_LISTED ENTRIES_:
>>>

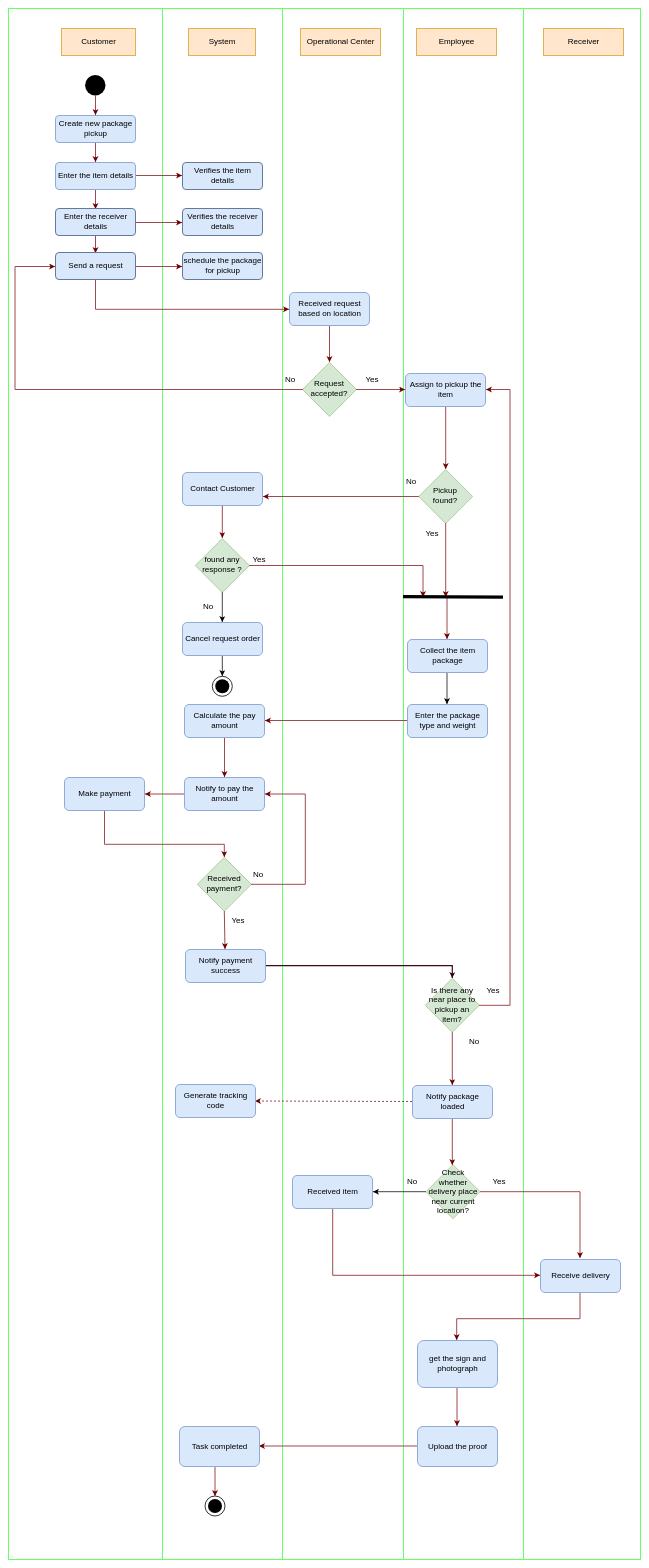
<!DOCTYPE html>
<html lang="en">
<head>
<meta charset="utf-8">
<title>Package pickup activity diagram</title>
<style>
:root {
  --lane: #66ff66;
  --head-fill: #ffe6cc; --head-line: #d79b00;
  --step-fill: #dae8fc; --step-line: #8fabd6; --step-dark: #64799c;
  --choice-fill: #d5e8d4; --choice-line: #a3c78f;
  --flow: #6f0000; --flow-line: #9c4a4f; --ink: #000;
}
* { box-sizing: border-box; margin: 0; }
html, body { width: 649px; height: 1568px; overflow: hidden; background: #fff; }
body { position: relative; font: 8px/9.6px "Liberation Sans", Arial, sans-serif; color: var(--ink); }
.lanes {
  position: absolute; left: 8px; top: 8px; width: 633px; height: 1552px;
  display: grid; grid-template-columns: 154px 120px 121px 120px 118px;
  border: 1px solid var(--lane);
}
.lane { padding-top: 19px; border-right: 1px solid var(--lane); }
.lane:last-child { border-right: 0; }
.lane h2 {
  width: 81px; height: 28px; display: flex; align-items: center; justify-content: center;
  font: inherit; white-space: nowrap; background: var(--head-fill); border: 1px solid #e0b14d;
}
.customer h2 { width: 75px; margin-left: 52px; }
.system h2 { width: 68px; margin-left: 25px; }
.center h2 { margin-left: 17px; }
.employee h2 { margin-left: 12px; }
.receiver h2 { margin-left: 19px; }
.flows { position: absolute; left: 0; top: 0; }
.flow { fill: none; stroke: var(--flow-line); stroke-width: 1; marker-end: url(#tip); }
.flow.black { stroke: #444; marker-end: url(#tip-black); }
.flow.strong { stroke: #3d0a14; stroke-width: 1.2; marker-end: url(#tip-strong); }
.flow.dashed { stroke-dasharray: 2 2; }
.choices { fill: var(--choice-fill); stroke: var(--choice-line); stroke-width: .8; }
.step, .question, .answer {
  position: absolute; display: flex; align-items: center; justify-content: center;
  text-align: center; white-space: nowrap;
}
.step {
  width: 81px; height: 34px; background: var(--step-fill);
  border: 1px solid var(--step-line); border-radius: 5px;
}
.short { height: 28px; border-radius: 4px; }
.dark { border-color: var(--step-dark); }
.tall { height: 48px; border-radius: 7px; }
.medium { height: 41px; border-radius: 6px; }
.question { width: 54px; height: 54px; }
.answer { width: 20px; height: 10px; }
</style>
</head>
<body>
<main>
  <section class="lanes">
    <div class="lane customer"><h2>Customer</h2></div>
    <div class="lane system"><h2>System</h2></div>
    <div class="lane center"><h2>Operational Center</h2></div>
    <div class="lane employee"><h2>Employee</h2></div>
    <div class="lane receiver"><h2>Receiver</h2></div>
  </section>

  <svg class="flows" width="649" height="1568" viewBox="0 0 649 1568" aria-hidden="true">
    <defs>
      <marker id="tip" markerUnits="userSpaceOnUse" markerWidth="7" markerHeight="7" refX="6" refY="3" orient="auto"><path d="M0 0L6 3L0 6L1.5 3Z" fill="#6f0000"/></marker>
      <marker id="tip-black" markerUnits="userSpaceOnUse" markerWidth="7" markerHeight="7" refX="6" refY="3" orient="auto"><path d="M0 0L6 3L0 6L1.5 3Z" fill="#000"/></marker>
      <marker id="tip-strong" markerUnits="userSpaceOnUse" markerWidth="7" markerHeight="7" refX="6" refY="3" orient="auto"><path d="M0 0L6 3L0 6L1.5 3Z" fill="#33000a"/></marker>
      <polygon id="choice" points="0,-27 27,0 0,27 -27,0"/>
      <g id="end"><circle r="10" fill="#fff" stroke="#000" stroke-width=".8"/><circle r="7"/></g>
    </defs>

    <g class="choices">
      <use href="#choice" x="329.5" y="389.5"/>
      <use href="#choice" x="445.7" y="496.5"/>
      <use href="#choice" x="222.3" y="565.5"/>
      <use href="#choice" x="224.3" y="884.3"/>
      <use href="#choice" x="452.3" y="1005.3"/>
      <use href="#choice" x="453" y="1191.7"/>
    </g>

    <circle cx="95.3" cy="85.3" r="10.2"/>
    <use href="#end" x="222.3" y="686.3"/>
    <use href="#end" x="215" y="1506"/>

    <g class="customer-flows">
      <path class="flow" d="M95.5 95V115"/>
      <path class="flow" d="M95.5 142V162"/>
      <path class="flow" d="M95.5 189V209"/>
      <path class="flow" d="M95.5 236V253"/>
      <path class="flow" d="M136 175.5H182"/>
      <path class="flow" d="M136 222.5H182"/>
      <path class="flow" d="M136 266.5H182"/>
      <path class="flow" d="M95.5 280V309.3H289"/>
    </g>
    <g class="request-flows">
      <path class="flow" d="M329.5 326V362"/>
      <path class="flow" d="M303 389.5H15V266.5H55"/>
      <path class="flow" d="M356 389.5H405"/>
      <path class="flow" d="M445.7 406V469"/>
      <path class="flow" d="M419 496.5H263"/>
      <path class="flow" d="M445.7 523V597"/>
      <path class="flow" d="M222.3 505V538"/>
      <path class="flow" d="M249 565.5H423V597"/>
      <path class="flow black" d="M222.3 592V622"/>
      <path class="flow black" d="M222.3 656V676"/>
    </g>
    <g class="payment-flows">
      <path class="flow" d="M447 597V639"/>
      <path class="flow black" d="M447 672V704"/>
      <path class="flow" d="M407 720.5H265"/>
      <path class="flow" d="M224.5 737V777"/>
      <path class="flow" d="M184 794H145"/>
      <path class="flow" d="M104.5 811V844.3H224.3V857"/>
      <path class="flow" d="M251 884.3H305.3V794H265"/>
      <path class="flow" d="M224.3 911L225 949"/>
      <path class="flow strong" d="M265 965.7H452.3V978"/>
    </g>
    <g class="delivery-flows">
      <path class="flow" d="M479 1005.3H510V389.5H486"/>
      <path class="flow" d="M452.3 1032V1085"/>
      <path class="flow dashed" d="M412 1101.5L255 1101"/>
      <path class="flow" d="M452.3 1118V1165"/>
      <path class="flow black" d="M426 1191.7H373"/>
      <path class="flow" d="M480 1191.7H580V1258"/>
      <path class="flow" d="M332.7 1208V1275.3H540"/>
      <path class="flow" d="M580 1292V1318.7H456.7V1340"/>
      <path class="flow" d="M457 1387V1426"/>
      <path class="flow" d="M417 1446H259"/>
      <path class="flow" d="M215 1466V1496"/>
    </g>
    <line class="join-bar" x1="403" y1="596.7" x2="503" y2="597.1" stroke="#000" stroke-width="3.3"/>
  </svg>

  <div class="step short" style="left:55px;top:115px">Create new package<br>pickup</div>
  <div class="step short" style="left:55px;top:162px">Enter the item details</div>
  <div class="step short dark" style="left:182px;top:162px">Verifies the item<br>details</div>
  <div class="step short dark" style="left:55px;top:208px">Enter the receiver<br>details</div>
  <div class="step short dark" style="left:182px;top:208px">Verifies the receiver<br>details</div>
  <div class="step short dark" style="left:55px;top:252px">Send a request</div>
  <div class="step short dark" style="left:182px;top:252px">schedule the package<br>for pickup</div>
  <div class="step" style="left:289px;top:292px">Received request<br>based on location</div>
  <div class="step" style="left:405px;top:373px">Assign to pickup the<br>item</div>
  <div class="step" style="left:182px;top:472px">Contact Customer</div>
  <div class="step" style="left:182px;top:622px">Cancel request order</div>
  <div class="step" style="left:407px;top:639px">Collect the item<br>package</div>
  <div class="step" style="left:407px;top:704px">Enter the package<br>type and weight</div>
  <div class="step" style="left:184px;top:704px">Calculate the pay<br>amount</div>
  <div class="step" style="left:184px;top:777px">Notify to pay the<br>amount</div>
  <div class="step" style="left:64px;top:777px">Make payment</div>
  <div class="step" style="left:185px;top:949px">Notify payment<br>success</div>
  <div class="step" style="left:412px;top:1085px">Notify package<br>loaded</div>
  <div class="step" style="left:175px;top:1084px">Generate tracking<br>code</div>
  <div class="step" style="left:292px;top:1175px">Received item</div>
  <div class="step" style="left:540px;top:1259px">Receive delivery</div>
  <div class="step tall" style="left:417px;top:1340px">get the sign and<br>photograph</div>
  <div class="step medium" style="left:417px;top:1426px">Upload the proof</div>
  <div class="step medium" style="left:179px;top:1426px">Task completed</div>

  <div class="question" style="left:302px;top:362px">Request<br>accepted?</div>
  <div class="question" style="left:418px;top:469px">Pickup<br>found?</div>
  <div class="question" style="left:195px;top:538px">found any<br>response ?</div>
  <div class="question" style="left:197px;top:857px">Received<br>payment?</div>
  <div class="question" style="left:425px;top:978px">Is there any<br>near place to<br>pickup an<br>item?</div>
  <div class="question" style="left:426px;top:1165px">Check<br>whether<br>delivery place<br>near current<br>location?</div>

  <div class="answer" style="left:280px;top:375px">No</div>
  <div class="answer" style="left:362px;top:375px">Yes</div>
  <div class="answer" style="left:401px;top:477px">No</div>
  <div class="answer" style="left:422px;top:529px">Yes</div>
  <div class="answer" style="left:249px;top:555px">Yes</div>
  <div class="answer" style="left:198px;top:602px">No</div>
  <div class="answer" style="left:248px;top:870px">No</div>
  <div class="answer" style="left:228px;top:916px">Yes</div>
  <div class="answer" style="left:483px;top:986px">Yes</div>
  <div class="answer" style="left:464px;top:1037px">No</div>
  <div class="answer" style="left:402px;top:1177px">No</div>
  <div class="answer" style="left:489px;top:1177px">Yes</div>
</main>
</body>
</html>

<<<

_TASK DETAILS_: Tally the lines of the listing that contain "solid" and give the tally alone.

_RESPONSE TO THE EXERCISE_: 4